It’s always interesting to see how written works are translated onto the big screen, especially if the story or novel is huge in size or complicated in its story and characters. When it’s done right, it can be a visually stunning compliment to the original written works. A Most Wanted Man, based on the novel by John le Carre, is a great example of how a dark and dirty world of spies, anti-terrorism units and competing governments doesn’t always translate well to the movie world, no matter the talent involved.
Philip Seymour Hoffman plays Gunter Bachmann, a very rumpled and weary German intelligence operative operating out of Hamburg. He is part of an organization so off the books and buried so deep under layers of secrecy it allows them to investigate and prevent security threats as they see fit. Gunter leads this group with a shrewd and calculated toughness that is needed to make the hard decisions, leaning on past failures as both motivation and lessons learned.
Events are set in motion when a half-Chechen, half-Russian man named Issa Karpov (Grigoriy Dobrygin) crawls out of the waters surrounding Hamburg and seeks asylum, piquing the interest of Gunter’s group and many other government agencies, including the CIA led by Martha Sullivan (Robin Wright). As Gunter tries to determine whether Karpov is really a threat, he gets a civil rights lawyer named Annabel Richter (Rachel McAdams) to help him in his quest for asylum.
The plot soon thickens and spreads, involving a shady religious leader/benefactor Faisal Muhammad (Homayoun Ershadi) who may be siphoning off money to al-Qaida and a seemingly shady banker Tommy Brue (William DaFoe) who apparently has a larger inheritance awaiting Karpov.

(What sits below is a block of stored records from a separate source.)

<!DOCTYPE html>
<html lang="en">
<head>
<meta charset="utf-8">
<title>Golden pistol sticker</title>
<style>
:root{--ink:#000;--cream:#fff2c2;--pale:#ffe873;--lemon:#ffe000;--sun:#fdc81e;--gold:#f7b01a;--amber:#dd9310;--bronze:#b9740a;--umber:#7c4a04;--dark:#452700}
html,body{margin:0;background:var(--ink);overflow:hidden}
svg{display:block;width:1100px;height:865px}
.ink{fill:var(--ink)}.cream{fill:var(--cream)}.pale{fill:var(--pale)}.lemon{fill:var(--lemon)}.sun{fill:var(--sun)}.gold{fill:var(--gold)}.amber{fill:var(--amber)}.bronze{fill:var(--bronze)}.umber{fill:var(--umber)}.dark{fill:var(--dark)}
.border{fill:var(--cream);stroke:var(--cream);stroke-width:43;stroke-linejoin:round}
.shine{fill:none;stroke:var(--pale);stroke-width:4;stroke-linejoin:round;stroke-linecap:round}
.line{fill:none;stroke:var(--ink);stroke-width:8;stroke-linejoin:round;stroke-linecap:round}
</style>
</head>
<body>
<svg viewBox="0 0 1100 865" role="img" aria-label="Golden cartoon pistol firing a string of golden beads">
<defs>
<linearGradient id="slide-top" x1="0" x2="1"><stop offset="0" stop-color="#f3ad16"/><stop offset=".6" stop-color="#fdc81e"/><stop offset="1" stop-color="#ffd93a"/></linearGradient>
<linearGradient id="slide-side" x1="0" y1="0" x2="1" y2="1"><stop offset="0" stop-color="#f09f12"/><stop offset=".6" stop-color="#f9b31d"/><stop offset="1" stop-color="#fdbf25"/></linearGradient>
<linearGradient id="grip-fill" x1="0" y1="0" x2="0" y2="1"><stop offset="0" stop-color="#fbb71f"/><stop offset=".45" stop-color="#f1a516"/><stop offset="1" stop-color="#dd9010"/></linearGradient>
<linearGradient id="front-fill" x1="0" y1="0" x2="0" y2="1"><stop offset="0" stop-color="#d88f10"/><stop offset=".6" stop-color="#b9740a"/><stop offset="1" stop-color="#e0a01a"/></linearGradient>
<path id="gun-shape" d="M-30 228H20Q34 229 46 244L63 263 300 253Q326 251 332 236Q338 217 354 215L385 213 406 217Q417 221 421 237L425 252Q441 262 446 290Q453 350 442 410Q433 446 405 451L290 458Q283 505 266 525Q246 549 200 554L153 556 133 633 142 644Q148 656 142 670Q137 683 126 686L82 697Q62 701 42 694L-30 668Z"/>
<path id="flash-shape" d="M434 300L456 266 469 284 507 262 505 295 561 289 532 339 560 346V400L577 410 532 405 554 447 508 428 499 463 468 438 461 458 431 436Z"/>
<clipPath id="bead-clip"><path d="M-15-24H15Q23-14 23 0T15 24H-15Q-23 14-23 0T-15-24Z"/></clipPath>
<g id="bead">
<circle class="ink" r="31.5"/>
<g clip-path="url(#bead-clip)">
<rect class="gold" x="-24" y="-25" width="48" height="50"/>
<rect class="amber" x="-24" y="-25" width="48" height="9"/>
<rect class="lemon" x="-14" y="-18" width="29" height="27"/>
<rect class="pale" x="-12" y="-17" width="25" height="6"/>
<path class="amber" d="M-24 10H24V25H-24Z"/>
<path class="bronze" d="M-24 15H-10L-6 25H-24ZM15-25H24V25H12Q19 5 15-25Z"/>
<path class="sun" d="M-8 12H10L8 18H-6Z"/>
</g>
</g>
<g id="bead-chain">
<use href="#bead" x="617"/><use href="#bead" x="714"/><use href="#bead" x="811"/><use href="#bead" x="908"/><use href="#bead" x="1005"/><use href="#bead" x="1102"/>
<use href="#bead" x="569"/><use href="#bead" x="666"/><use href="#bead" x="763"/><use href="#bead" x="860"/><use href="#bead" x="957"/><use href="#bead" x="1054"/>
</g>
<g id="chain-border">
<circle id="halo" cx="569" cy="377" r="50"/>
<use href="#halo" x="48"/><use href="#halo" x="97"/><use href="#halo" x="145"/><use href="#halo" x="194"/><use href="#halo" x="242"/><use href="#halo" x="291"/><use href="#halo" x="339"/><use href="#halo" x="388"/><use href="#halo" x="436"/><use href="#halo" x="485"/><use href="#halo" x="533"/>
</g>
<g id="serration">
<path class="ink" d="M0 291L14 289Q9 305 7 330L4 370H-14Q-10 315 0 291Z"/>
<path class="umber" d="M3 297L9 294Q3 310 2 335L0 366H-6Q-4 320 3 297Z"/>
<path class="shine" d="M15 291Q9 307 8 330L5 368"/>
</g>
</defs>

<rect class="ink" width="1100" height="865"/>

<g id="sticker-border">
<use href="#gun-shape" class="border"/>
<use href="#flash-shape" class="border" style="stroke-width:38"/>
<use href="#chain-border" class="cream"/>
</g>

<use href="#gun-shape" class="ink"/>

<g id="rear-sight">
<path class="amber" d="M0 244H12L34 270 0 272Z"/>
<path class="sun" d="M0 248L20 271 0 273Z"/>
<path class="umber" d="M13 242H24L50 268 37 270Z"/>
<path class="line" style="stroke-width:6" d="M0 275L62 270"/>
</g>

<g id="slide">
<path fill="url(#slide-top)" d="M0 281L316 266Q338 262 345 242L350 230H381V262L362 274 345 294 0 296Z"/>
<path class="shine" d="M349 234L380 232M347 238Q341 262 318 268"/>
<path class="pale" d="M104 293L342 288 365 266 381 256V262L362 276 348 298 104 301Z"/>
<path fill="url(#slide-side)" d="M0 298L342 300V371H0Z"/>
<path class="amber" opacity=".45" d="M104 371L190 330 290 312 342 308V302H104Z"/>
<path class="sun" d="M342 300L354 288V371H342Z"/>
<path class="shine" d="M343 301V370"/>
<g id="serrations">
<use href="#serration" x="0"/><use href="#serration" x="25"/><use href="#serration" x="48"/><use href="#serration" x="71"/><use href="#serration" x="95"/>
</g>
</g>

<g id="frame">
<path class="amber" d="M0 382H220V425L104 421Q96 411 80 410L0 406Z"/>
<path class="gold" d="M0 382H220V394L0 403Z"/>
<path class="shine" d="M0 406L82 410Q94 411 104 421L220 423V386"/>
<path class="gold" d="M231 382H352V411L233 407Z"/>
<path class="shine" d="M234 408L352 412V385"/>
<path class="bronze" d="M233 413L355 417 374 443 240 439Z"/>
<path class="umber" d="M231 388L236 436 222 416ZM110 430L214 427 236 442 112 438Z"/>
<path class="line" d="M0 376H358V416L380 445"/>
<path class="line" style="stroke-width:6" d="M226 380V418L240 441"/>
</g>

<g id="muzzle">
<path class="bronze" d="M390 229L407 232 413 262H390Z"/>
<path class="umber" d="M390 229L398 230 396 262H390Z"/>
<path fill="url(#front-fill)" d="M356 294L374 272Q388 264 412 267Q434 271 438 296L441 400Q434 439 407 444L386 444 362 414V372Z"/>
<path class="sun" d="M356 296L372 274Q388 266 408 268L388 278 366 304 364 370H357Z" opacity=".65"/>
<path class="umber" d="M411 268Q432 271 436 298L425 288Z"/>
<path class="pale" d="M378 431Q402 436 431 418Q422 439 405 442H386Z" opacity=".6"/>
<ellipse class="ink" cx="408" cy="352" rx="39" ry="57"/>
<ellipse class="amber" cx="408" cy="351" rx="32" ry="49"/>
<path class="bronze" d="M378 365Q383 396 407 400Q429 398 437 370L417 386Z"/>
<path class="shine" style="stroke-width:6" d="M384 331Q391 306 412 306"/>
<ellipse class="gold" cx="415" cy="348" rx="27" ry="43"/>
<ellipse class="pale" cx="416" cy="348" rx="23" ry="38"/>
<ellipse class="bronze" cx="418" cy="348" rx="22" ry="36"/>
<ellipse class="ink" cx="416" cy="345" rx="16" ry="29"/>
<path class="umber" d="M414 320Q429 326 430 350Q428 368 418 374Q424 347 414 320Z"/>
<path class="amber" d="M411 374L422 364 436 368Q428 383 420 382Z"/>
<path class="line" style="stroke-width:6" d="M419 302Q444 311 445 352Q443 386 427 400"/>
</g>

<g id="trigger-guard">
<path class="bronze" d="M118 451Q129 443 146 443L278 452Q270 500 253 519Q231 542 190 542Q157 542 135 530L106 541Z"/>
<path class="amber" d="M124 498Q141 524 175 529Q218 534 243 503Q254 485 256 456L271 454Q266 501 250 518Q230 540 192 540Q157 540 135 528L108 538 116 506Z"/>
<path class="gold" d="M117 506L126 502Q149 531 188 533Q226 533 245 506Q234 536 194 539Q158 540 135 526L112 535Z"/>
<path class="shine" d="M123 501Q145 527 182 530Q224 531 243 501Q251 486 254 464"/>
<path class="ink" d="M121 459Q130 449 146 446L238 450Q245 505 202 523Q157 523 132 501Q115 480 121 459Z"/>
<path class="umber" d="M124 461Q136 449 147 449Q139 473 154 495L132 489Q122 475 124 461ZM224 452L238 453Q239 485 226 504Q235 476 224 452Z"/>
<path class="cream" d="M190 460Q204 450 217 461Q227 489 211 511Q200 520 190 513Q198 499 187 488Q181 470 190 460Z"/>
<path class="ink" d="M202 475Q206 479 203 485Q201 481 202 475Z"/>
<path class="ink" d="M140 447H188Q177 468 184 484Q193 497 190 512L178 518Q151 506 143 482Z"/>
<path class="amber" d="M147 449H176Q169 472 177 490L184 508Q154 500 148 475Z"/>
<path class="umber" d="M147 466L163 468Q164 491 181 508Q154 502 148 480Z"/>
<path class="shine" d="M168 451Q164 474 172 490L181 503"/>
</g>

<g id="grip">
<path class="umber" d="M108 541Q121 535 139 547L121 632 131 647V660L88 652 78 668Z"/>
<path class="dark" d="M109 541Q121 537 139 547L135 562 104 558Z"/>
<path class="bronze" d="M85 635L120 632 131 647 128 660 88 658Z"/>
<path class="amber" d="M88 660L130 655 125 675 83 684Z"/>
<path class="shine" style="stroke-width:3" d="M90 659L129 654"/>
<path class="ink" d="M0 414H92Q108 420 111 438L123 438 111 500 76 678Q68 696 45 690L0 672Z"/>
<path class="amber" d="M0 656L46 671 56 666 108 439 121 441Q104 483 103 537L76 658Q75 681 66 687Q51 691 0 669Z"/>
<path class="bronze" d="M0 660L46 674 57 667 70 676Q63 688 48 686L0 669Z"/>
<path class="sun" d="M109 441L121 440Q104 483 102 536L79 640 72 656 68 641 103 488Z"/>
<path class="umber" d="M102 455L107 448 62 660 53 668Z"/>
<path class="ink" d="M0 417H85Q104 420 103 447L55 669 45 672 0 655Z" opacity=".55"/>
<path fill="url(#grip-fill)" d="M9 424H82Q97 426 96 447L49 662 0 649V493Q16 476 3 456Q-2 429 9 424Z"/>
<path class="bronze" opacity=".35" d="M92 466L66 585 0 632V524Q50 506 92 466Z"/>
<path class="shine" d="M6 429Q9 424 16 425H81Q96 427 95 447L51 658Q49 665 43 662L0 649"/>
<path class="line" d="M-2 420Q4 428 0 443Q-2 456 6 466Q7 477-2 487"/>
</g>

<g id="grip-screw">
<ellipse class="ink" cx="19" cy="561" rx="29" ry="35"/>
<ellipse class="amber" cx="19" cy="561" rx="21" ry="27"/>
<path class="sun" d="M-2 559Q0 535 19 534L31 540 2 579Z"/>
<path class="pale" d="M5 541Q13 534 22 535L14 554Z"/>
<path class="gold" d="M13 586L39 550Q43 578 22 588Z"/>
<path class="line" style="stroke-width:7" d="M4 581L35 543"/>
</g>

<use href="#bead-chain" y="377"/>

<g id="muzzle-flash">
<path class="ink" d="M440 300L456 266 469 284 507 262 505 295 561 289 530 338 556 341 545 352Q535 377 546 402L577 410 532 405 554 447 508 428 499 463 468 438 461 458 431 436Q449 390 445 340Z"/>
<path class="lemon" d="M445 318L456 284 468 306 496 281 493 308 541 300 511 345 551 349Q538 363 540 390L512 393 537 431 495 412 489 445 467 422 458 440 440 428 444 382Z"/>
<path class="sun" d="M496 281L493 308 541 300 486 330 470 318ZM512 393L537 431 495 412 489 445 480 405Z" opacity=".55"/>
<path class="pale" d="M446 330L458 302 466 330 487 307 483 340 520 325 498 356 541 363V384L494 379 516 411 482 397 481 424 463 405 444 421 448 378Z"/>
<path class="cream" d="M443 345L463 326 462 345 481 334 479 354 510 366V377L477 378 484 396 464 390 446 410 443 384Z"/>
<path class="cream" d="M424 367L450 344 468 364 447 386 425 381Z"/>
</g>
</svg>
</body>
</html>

If the plot is beginning to sound a little convoluted, I am happy to say that director Anton Corbijn’s strength in this movie is to keep the story moving but not buried in too much red tape as to lose the viewer along the way.
At this point, most of the important characters have been introduced and the game really begins. Actually, in the world of espionage the game is always afoot but for the sake of the movie, things begin to move in a very fluid motion.
I began to feel a little sorry for Karpov and Richter, who seemed to be treated as no more than pawns in the giant chessboard of the spy world, with Gunter acting as the grand master. Using his years of experience, Gunter puts a plan in motion to catch what he thinks is the bigger fish, only to have the bureaucracy of competing agencies interfering with his every move.
If only things were that simple.
A Most Wanted Man is full of solid acting, with the late Hoffman leading the way. His chain smoking, booze drinking figure doesn’t look intimidating but Hoffman’s talent to show the man’s inner strength and smarts is great to watch.
The problem does not lie with the acting or for that matter, the story or even directing. All aspects of this film are done quite well. The movie just never seems to build up any real momentum and comes off as too clinical and stale.
Even though Corbijn gives us a great look at how things operate behind the scenes, it is really nothing we haven’t seen before. Characters spend too much time smoking, drinking and staring off in the distance while pondering their next move. While this may be accurate, it becomes a little tiresome after awhile.
This movie might not have knocked it out of the park, but at least it tried hard to give us some high quality cinema. Watching Hoffman was bittersweet, and yet another reminder of what a talent he was. It’s just a shame that the movie as a whole couldn’t rise to his level, leaving me feeling unfulfilled and a bit disappointed.
+ Another great performance by the late Philip Seymour Hoffman
+ Overall cast is solid and believable
+ Great look at the world of spies and the life they lead
- Film never really jumps up and grabs you
- Story is too dry and clinical, almost going through the motions at times